▶ What the task requires
Please copy each line of the data that includes the string "swipes".

[Saved data entries]
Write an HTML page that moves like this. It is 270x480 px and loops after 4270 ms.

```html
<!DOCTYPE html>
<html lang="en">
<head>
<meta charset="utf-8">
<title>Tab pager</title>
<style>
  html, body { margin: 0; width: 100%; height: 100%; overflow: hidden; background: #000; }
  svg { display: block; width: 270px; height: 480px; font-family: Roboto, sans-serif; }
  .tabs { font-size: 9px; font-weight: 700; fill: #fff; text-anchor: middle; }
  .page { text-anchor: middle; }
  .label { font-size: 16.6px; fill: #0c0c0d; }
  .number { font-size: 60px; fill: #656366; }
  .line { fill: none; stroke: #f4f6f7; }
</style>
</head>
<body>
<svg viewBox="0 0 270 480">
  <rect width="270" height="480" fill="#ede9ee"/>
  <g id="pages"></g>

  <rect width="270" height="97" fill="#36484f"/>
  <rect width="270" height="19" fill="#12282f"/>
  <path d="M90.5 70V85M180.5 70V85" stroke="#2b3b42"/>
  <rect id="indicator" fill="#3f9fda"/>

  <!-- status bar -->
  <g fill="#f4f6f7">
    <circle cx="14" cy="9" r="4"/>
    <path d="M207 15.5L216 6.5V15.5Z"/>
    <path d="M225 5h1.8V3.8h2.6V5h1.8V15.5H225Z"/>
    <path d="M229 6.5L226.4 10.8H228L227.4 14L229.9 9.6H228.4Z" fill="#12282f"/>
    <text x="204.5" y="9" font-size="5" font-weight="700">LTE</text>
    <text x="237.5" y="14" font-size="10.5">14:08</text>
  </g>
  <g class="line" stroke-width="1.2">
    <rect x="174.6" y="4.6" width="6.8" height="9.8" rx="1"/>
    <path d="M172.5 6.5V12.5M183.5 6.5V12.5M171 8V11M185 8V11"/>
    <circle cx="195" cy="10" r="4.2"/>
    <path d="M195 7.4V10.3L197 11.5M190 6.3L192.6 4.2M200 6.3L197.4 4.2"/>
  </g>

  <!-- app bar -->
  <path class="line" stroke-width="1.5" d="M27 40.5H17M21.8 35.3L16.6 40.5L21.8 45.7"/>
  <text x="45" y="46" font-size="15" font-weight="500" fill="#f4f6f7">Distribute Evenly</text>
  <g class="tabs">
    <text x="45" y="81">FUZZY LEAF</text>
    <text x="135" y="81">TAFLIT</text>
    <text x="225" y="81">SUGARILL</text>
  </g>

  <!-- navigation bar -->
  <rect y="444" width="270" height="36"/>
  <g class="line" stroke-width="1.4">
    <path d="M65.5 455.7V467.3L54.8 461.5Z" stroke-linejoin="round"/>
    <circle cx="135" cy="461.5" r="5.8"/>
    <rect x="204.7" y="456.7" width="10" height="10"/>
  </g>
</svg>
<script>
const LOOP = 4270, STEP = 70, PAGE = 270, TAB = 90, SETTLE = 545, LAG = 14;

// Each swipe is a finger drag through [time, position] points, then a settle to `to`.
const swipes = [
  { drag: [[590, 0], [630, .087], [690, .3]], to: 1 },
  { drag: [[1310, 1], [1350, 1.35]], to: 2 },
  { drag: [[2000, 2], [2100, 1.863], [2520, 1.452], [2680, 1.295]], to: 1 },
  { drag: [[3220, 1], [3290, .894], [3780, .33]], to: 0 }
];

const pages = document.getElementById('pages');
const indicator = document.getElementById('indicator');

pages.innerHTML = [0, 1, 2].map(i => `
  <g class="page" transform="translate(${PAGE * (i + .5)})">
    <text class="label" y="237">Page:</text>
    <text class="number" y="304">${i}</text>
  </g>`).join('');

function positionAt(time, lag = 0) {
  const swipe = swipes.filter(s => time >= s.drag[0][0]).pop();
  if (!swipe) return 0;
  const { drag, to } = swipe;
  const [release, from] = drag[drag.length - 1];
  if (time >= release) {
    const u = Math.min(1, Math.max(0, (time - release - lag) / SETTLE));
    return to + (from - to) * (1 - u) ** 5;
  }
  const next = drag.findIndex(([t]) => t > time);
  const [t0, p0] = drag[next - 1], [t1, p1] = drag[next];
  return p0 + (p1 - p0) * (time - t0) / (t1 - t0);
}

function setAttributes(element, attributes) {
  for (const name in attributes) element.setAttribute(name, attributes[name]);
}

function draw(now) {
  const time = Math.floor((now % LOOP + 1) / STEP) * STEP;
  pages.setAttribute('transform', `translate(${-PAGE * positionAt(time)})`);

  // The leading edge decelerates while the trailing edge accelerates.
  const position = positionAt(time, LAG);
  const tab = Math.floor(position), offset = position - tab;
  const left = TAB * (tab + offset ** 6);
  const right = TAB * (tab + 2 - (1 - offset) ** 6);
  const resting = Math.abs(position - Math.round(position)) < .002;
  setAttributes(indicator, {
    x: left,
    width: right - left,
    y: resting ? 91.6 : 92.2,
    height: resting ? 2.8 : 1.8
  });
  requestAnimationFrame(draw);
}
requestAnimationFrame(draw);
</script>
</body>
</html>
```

▶ Result
const swipes = [
  const swipe = swipes.filter(s => time >= s.drag[0][0]).pop();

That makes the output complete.